What the task requires: What is needed is a copy of each line in the listing that contains "tooth".
***** Excerpted data
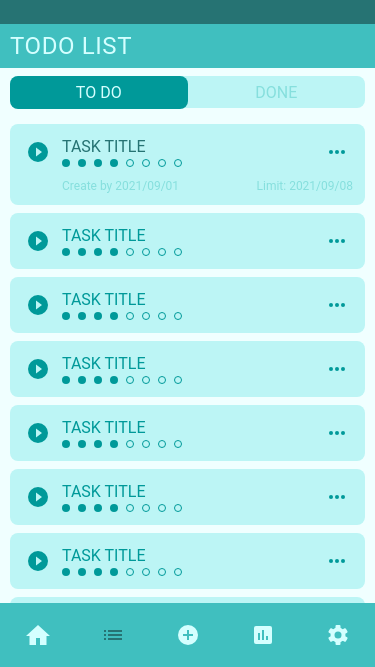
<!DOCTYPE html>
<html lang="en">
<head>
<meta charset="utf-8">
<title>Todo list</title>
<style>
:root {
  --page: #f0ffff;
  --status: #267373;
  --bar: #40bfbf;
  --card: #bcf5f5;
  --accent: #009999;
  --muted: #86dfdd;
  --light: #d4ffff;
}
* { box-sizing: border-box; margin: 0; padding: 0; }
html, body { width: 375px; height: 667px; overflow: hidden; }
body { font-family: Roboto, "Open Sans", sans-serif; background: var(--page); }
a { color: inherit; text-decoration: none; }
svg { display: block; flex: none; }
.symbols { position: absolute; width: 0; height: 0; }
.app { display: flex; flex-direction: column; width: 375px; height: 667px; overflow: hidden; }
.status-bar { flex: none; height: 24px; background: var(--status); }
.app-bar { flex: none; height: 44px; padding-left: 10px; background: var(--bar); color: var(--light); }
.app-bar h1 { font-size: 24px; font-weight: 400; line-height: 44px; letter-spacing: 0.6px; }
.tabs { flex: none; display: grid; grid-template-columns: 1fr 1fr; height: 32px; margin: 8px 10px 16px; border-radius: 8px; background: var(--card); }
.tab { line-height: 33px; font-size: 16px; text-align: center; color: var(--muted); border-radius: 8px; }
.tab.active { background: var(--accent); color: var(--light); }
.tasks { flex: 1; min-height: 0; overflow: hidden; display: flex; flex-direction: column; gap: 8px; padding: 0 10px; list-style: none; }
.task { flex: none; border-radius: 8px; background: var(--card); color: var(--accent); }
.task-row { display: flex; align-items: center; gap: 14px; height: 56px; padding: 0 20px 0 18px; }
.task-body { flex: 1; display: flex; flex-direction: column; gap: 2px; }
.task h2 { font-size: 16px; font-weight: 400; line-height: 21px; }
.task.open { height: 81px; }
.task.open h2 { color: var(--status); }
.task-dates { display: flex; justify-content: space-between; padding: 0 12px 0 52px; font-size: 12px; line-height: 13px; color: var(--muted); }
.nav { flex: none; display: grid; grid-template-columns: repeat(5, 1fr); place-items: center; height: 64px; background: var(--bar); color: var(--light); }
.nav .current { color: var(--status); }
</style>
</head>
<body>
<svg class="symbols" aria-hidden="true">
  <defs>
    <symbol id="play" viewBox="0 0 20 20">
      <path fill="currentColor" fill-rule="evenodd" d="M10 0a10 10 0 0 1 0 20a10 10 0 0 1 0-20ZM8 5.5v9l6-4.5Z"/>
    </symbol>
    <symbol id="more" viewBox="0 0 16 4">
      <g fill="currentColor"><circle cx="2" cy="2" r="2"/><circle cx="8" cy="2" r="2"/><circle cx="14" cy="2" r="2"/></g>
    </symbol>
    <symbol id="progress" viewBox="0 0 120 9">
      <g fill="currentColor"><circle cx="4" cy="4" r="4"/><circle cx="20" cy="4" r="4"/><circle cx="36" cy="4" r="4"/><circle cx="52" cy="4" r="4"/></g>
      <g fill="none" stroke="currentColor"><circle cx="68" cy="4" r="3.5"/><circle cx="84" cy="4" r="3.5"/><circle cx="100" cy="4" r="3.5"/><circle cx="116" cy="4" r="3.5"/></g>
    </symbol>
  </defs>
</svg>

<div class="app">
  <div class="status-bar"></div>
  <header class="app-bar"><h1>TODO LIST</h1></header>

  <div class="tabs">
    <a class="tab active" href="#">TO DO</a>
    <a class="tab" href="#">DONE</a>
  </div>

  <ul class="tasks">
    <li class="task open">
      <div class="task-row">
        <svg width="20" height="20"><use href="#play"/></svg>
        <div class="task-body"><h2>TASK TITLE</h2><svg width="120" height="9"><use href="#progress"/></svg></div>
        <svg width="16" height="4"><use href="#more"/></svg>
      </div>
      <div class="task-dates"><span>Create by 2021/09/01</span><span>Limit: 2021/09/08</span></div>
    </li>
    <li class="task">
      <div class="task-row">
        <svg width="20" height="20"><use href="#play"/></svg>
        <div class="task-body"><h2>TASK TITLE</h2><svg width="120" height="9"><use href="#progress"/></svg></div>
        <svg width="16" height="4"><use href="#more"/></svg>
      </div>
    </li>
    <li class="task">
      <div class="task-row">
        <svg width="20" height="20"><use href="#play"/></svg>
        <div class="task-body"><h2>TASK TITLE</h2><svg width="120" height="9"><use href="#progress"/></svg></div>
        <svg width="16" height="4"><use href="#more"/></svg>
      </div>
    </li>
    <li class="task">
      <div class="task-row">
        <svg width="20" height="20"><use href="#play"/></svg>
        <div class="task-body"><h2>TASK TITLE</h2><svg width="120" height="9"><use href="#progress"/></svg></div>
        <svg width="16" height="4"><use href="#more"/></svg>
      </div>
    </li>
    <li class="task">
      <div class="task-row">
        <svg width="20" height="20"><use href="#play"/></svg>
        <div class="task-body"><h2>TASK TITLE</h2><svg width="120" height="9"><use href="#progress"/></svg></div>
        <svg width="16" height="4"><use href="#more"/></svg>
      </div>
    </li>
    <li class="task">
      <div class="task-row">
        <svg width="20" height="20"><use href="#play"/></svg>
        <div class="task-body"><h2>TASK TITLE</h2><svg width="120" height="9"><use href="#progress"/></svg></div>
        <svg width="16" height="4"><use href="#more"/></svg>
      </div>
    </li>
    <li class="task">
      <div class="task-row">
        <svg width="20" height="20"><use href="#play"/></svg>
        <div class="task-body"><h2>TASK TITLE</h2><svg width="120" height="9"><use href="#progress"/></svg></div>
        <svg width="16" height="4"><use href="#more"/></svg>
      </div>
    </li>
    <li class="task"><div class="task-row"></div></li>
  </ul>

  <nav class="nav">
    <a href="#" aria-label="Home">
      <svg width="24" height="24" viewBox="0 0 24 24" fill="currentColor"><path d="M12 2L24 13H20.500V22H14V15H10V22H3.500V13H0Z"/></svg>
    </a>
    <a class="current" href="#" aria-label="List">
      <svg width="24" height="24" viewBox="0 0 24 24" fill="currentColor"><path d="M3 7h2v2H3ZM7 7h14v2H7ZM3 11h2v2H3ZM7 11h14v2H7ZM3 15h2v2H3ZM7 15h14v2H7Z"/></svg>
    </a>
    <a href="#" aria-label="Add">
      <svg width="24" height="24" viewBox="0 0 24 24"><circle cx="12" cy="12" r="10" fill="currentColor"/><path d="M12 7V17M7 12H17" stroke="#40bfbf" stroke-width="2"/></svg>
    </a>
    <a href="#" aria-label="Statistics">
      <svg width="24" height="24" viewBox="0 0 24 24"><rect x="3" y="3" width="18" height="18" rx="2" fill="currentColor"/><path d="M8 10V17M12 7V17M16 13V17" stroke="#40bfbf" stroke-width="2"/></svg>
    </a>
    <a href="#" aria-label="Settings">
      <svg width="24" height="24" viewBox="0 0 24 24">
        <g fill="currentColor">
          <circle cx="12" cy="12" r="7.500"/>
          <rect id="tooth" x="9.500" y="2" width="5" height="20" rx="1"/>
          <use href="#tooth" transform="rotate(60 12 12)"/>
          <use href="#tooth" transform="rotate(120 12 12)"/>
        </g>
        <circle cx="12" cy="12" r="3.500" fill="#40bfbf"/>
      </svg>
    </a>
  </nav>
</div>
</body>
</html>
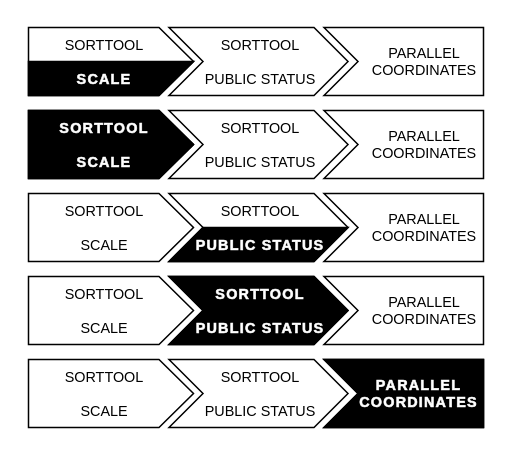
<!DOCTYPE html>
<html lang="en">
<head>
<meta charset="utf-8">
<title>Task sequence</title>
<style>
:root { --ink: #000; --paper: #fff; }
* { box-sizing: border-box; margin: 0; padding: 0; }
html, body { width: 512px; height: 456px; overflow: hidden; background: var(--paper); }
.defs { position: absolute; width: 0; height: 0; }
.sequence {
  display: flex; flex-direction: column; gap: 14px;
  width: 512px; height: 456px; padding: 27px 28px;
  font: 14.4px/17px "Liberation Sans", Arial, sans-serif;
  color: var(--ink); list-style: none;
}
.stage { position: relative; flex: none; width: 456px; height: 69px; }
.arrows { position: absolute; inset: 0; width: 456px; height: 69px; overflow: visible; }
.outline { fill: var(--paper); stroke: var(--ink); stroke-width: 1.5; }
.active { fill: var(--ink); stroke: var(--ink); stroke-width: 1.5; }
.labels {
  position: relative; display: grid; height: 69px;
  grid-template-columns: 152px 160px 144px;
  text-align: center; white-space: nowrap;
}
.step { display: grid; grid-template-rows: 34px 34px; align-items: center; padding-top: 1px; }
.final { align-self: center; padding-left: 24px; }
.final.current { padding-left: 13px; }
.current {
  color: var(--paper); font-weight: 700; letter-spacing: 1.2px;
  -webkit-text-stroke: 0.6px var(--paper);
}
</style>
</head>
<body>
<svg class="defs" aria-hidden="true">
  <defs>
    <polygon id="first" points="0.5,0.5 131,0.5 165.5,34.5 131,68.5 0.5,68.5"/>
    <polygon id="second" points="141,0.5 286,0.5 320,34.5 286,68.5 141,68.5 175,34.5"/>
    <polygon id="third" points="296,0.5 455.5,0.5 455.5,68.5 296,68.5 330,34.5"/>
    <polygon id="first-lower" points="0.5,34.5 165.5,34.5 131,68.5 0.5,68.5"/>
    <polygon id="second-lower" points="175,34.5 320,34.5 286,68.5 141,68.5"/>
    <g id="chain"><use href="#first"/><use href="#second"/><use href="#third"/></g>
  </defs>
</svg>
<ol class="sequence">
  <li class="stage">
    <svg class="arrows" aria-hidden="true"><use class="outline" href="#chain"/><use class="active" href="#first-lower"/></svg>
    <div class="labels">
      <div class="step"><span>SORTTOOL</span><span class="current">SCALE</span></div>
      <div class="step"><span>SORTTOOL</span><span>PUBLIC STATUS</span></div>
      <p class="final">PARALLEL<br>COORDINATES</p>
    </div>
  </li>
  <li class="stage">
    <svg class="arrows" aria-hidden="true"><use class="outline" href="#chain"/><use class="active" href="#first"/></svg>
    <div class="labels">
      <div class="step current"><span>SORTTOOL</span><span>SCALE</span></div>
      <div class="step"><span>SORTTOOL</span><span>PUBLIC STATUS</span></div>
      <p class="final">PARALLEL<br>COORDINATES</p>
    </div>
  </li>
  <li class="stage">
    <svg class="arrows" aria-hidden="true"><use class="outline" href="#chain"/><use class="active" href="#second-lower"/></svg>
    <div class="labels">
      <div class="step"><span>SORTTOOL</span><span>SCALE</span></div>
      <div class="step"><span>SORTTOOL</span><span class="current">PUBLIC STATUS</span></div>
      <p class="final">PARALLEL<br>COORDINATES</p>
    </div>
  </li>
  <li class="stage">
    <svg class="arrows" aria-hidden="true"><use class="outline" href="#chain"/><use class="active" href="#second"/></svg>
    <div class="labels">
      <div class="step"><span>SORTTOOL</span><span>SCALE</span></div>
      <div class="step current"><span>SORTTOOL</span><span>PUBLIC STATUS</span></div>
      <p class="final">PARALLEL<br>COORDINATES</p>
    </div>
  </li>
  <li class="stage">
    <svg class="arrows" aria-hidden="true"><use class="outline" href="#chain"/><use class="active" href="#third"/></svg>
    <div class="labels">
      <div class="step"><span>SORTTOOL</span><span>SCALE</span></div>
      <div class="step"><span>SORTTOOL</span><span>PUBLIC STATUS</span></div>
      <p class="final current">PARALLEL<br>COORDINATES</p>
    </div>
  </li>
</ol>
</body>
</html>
**********
Result of this task:
          <rect id="tooth" x="9.500" y="2" width="5" height="20" rx="1"/>
          <use href="#tooth" transform="rotate(60 12 12)"/>
          <use href="#tooth" transform="rotate(120 12 12)"/>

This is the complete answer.